■ **What you need to do**
Retype exactly what runs from the first line of the data to the line with "1200px; overflow: hidden;", keeping both of those lines and skipping pictures.

■ **Provided material**
-- -- --
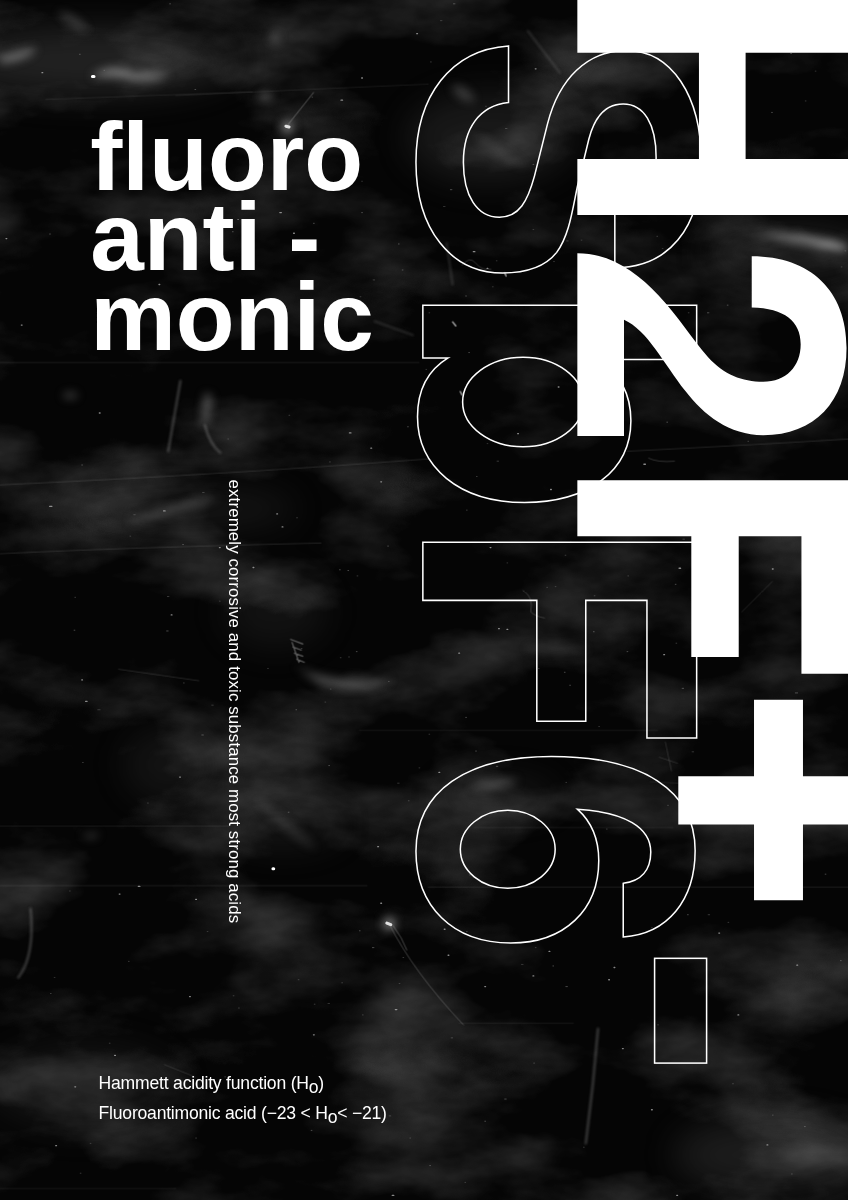
<!DOCTYPE html>
<html lang="en">
<head>
<meta charset="utf-8">
<title>fluoroantimonic</title>
<link rel="stylesheet" href="https://fonts.googleapis.com/css2?family=Arimo:wght@400;700&display=swap">
<style>
  :root { --ink: #050505; --paper: #ffffff; --haze: #b4b4b4; }
  html, body { margin: 0; padding: 0; background: var(--ink); }
  body { width: 848px; height: 1200px; overflow: hidden; }
  .poster { display: block; width: 848px; height: 1200px; background: var(--ink); }
  .poster text { font-family: "Arimo", Helvetica, Arial, sans-serif; fill: var(--paper); }
  .title { font-size: 126px; font-weight: 700; }
  .note { font-size: 22px; }
  .data { font-size: 23px; }
  .solid { fill: var(--paper); }
  .outline { fill: none; stroke: var(--paper); stroke-width: 2; }
  .haze { fill: var(--haze); }
  .scratches { fill: none; stroke: var(--haze); stroke-linecap: round; }
  .specks { fill: none; stroke: var(--haze); stroke-linecap: round; }
</style>
</head>
<body>
<svg class="poster" viewBox="0 0 1109 1569" preserveAspectRatio="xMidYMid slice" xmlns="http://www.w3.org/2000/svg">
  <defs>
    <filter id="smoke" x="0" y="0" width="100%" height="100%" color-interpolation-filters="sRGB">
      <feTurbulence type="fractalNoise" baseFrequency=".0045 .009" numOctaves="5" seed="14"/>
      <feColorMatrix values="0 0 0 0 .75  0 0 0 0 .75  0 0 0 0 .75  .85 0 0 0 -.39"/>
    </filter>
    <filter id="soft" x="-60%" y="-150%" width="220%" height="400%"><feGaussianBlur stdDeviation="22"/></filter>
    <filter id="wisp" x="-60%" y="-150%" width="220%" height="400%"><feGaussianBlur stdDeviation="6"/></filter>
    <filter id="faint" x="-20%" y="-20%" width="140%" height="140%"><feGaussianBlur stdDeviation="1.6"/></filter>
    <path id="dust" d="M28 425h1M65 662h3M107 889h1M112 917h2M156 1169h1M181 1159h2M214 668h2M366 278h2M384 305h1M208 372h1M331 742h1M287 716h1M362 672h1M369 689h1M457 566h2M485 586h1M498 630h1M600 854h1M641 716h1M652 822h1M663 823h1M619 329h2M637 351h1M574 1010h1M494 1107h1M498 1181h1M581 1215h1M586 1249h1M517 1320h2M634 1290h1M718 1244h1M697 1276h1M803 1265h1M796 1281h1M814 1371h1M73 1498h1M513 1563h2M885 1563h1M852 1451h1M1003 1497h1M965 1327h1M1042 1262h1M8 312h1M55 95h1M256 1176h1M248 1303h1M150 1380h1M98 1421h1M410 1353h1M842 607h2M888 743h2M1010 744h1M868 856h1M720 640h1M677 567h1M730 506h1M446 131h2M473 102h1M545 44h1M700 90h1M1000 960h1M940 1220h1M224 804h1M235 1016h1M130 540h1"/>
  </defs>

  <g id="background">
    <rect width="1109" height="1569" fill="#050505"/>
    <rect width="1109" height="1569" filter="url(#smoke)" opacity=".75"/>
    <g class="haze" filter="url(#soft)">
      <ellipse cx="120" cy="80" rx="190" ry="45" opacity=".16"/>
      <ellipse cx="640" cy="180" rx="110" ry="60" opacity=".11"/>
      <ellipse cx="240" cy="665" rx="150" ry="30" opacity=".09"/>
      <ellipse cx="360" cy="800" rx="70" ry="50" opacity=".07"/>
      <ellipse cx="220" cy="1000" rx="60" ry="50" opacity=".08"/>
      <ellipse cx="370" cy="1080" rx="80" ry="30" opacity=".09"/>
      <ellipse cx="1010" cy="1510" rx="130" ry="50" opacity=".13"/>
      <ellipse cx="1030" cy="330" rx="110" ry="35" opacity=".14"/>
      <ellipse cx="650" cy="1040" rx="80" ry="25" opacity=".09"/>
      <ellipse cx="110" cy="1420" rx="130" ry="60" opacity=".07"/>
    </g>
    <g class="haze" filter="url(#wisp)">
      <path d="M0 74Q30 66 48 62Q40 78 0 82Z" opacity=".6"/>
      <path d="M118 100Q150 78 178 96Q200 92 222 98Q190 112 160 102Z" opacity=".55"/>
      <path d="M75 15Q100 18 116 40Q95 38 75 15Z" opacity=".3"/>
      <path d="M268 514L277 518 272 552 264 556Z" opacity=".5"/>
      <path d="M385 870Q430 895 515 888Q470 908 420 896Z" opacity=".4"/>
      <path d="M985 306Q1050 306 1070 312Q1090 312 1109 322L1109 328Q1080 328 1056 318Z" opacity=".75"/>
      <path d="M620 175Q660 195 690 220Q650 208 620 175Z" opacity=".28"/>
      <path d="M590 112Q610 108 622 132Q600 136 590 112Z" opacity=".28"/>
      <path d="M170 680Q220 658 290 650Q230 672 170 684Z" opacity=".35"/>
      <path d="M612 1028Q650 1014 680 1020Q650 1034 612 1028Z" opacity=".35"/>
      <path d="M335 1045Q385 1075 415 1112Q370 1090 335 1045Z" opacity=".2"/>
      <path d="M684 848Q730 842 772 850Q730 856 684 848Z" opacity=".3"/>
      <path d="M105 1092L132 1090 120 1096Z" opacity=".45"/>
      <ellipse cx="347" cy="126" rx="9" ry="4" opacity=".45"/>
      <ellipse cx="360" cy="49" rx="6" ry="6" opacity=".4"/>
      <ellipse cx="92" cy="517" rx="10" ry="4" opacity=".35"/>
    </g>
    <g class="scratches" stroke-width="1">
      <path d="M0 474H548M0 1158H480M560 1160H1109" opacity=".2"/>
      <path d="M0 724Q160 716 420 710M0 634Q300 620 560 600M820 590Q980 582 1109 574" opacity=".24"/>
      <path d="M230 125Q420 116 560 110M60 130L330 120M470 955H860M0 1554H230M600 1338H750M850 1022L1000 1030M0 1080H300M620 1082H880" opacity=".16"/>
      <path d="M375 165L410 121" opacity=".6"/>
      <path d="M509 1208Q540 1270 606 1340" opacity=".45"/>
      <path d="M514 1210Q526 1226 532 1242" opacity=".5"/>
      <path d="M380 836L396 842M383 846L394 850M385 854L396 858M388 862L398 866M382 840L391 866" opacity=".5" stroke-width="1.6"/>
      <path d="M592 421L596 426M602 512L604 516M660 357L662 361" opacity=".9" stroke-width="2"/>
      <path d="M848 599Q860 605 882 603M684 772Q698 780 694 800Q700 806 712 808M604 347Q614 334 622 344T642 352" opacity=".35"/>
      <path d="M155 875L260 890M215 1392L255 1408M862 990L886 998M870 970L878 1008M1010 760L970 800" opacity=".25"/>
      <g filter="url(#faint)" stroke-width="3">
        <path d="M236 498L220 590M268 556Q274 580 288 592M782 1345Q776 1420 766 1495M40 1188Q46 1250 24 1278" opacity=".32"/>
        <path d="M584 318L592 372M690 40L732 95M490 420L540 438" opacity=".18"/>
      </g>
    </g>
    <g class="specks">
      <use href="#dust" stroke-width="1.7" opacity=".75"/>
      <use href="#dust" transform="rotate(180 554 784)" stroke-width="1.2" opacity=".42"/>
      <use href="#dust" transform="translate(1109 37) scale(-1 1)" stroke-width="1" opacity=".38"/>
      <use href="#dust" transform="translate(63 1590) scale(1 -1)" stroke-width="1" opacity=".34"/>
      <path d="M374 165L378 166M506 1207L511 1209M121 100h2M357 1136h1" stroke="#fff" stroke-width="4"/>
    </g>
    <g class="haze" filter="url(#wisp)"><circle cx="376" cy="166" r="8" opacity=".7"/><circle cx="509" cy="1208" r="8" opacity=".7"/></g>
  </g>

  <g id="formula-anion" class="outline" role="img" aria-label="SbF6-">
    <path id="letter-s" d="M665 60V134C627 138 606 168 606 212C606 256 624 284 653 284C679 284 690 263 699 230L716 162C731 103 768 66 819 66C878 66 917 125 917 211C917 300 873 350 804 350V280C838 280 858 254 858 206C858 162 842 136 815 136C790 136 777 155 770 182L755 244C748 278 744 308 728 330C713 349 690 357 657 357C590 357 544 300 544 212C544 125 590 65 665 60Z"/>
    <path id="letter-b" d="M553 399H911V470H782C810 488 825 515 825 550C825 615 770 657 686 657C600 657 546 610 546 545C546 512 558 485 586 468H553Z"/>
    <ellipse cx="684" cy="525.500" rx="79" ry="58.500"/>
    <path id="letter-f" d="M553 709H911V965H846V785H766V943H702V785H553Z"/>
    <path id="digit-6" d="M755 1058C818 1062 851 1082 851 1114C851 1138 838 1152 815 1155V1225C873 1221 909 1177 909 1112C909 1033 840 989 721 989C610 989 544 1035 544 1113C544 1185 592 1233 668 1233C738 1233 783 1190 783 1125C783 1096 774 1075 755 1058Z"/>
    <ellipse cx="664" cy="1110.500" rx="62" ry="51"/>
    <rect id="minus" x="856" y="1253" width="68" height="137"/>
  </g>

  <g id="formula-cation" class="solid" role="img" aria-label="H2F+">
    <path d="M755 -2H1112V69H975V208H1112V281H755V208H914V69H755Z"/>
    <path d="M755 331C797 331 832 355 861 386C888 415 905 443 926 467C947 490 970 499 998 499C1028 499 1047 479 1047 450C1047 420 1026 403 983 402V335C1060 335 1107 380 1107 455C1107 525 1065 569 998 569C953 569 921 543 896 511C868 475 846 431 816 418V570H755Z"/>
    <path d="M755 628H1112V881H1048V701H966V859H904V701H755Z"/>
    <path d="M986 915H1050V1015H1112V1078H1050V1177H986V1078H887V1015H986Z"/>
  </g>

  <g id="headline" class="title">
    <text x="118" y="249" textLength="357">fluoro</text>
    <text x="118" y="353" textLength="301">anti -</text>
    <text x="118" y="458" textLength="371">monic</text>
  </g>

  <text class="note" transform="translate(299.500 627) rotate(90)" textLength="580">extremely corrosive and toxic substance most strong acids</text>

  <g id="acidity" class="data">
    <text x="129" y="1424" textLength="295">Hammett acidity function (H<tspan dy="5">o</tspan><tspan dy="-5">)</tspan></text>
    <text x="129" y="1463" textLength="377">Fluoroantimonic acid (−23 &lt; H<tspan dy="5">o</tspan><tspan dy="-5">&lt; −21)</tspan></text>
  </g>
</svg>
</body>
</html>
-- -- --
■ **Solution to this task**
<!DOCTYPE html>
<html lang="en">
<head>
<meta charset="utf-8">
<title>fluoroantimonic</title>
<link rel="stylesheet" href="https://fonts.googleapis.com/css2?family=Arimo:wght@400;700&display=swap">
<style>
  :root { --ink: #050505; --paper: #ffffff; --haze: #b4b4b4; }
  html, body { margin: 0; padding: 0; background: var(--ink); }
  body { width: 848px; height: 1200px; overflow: hidden; }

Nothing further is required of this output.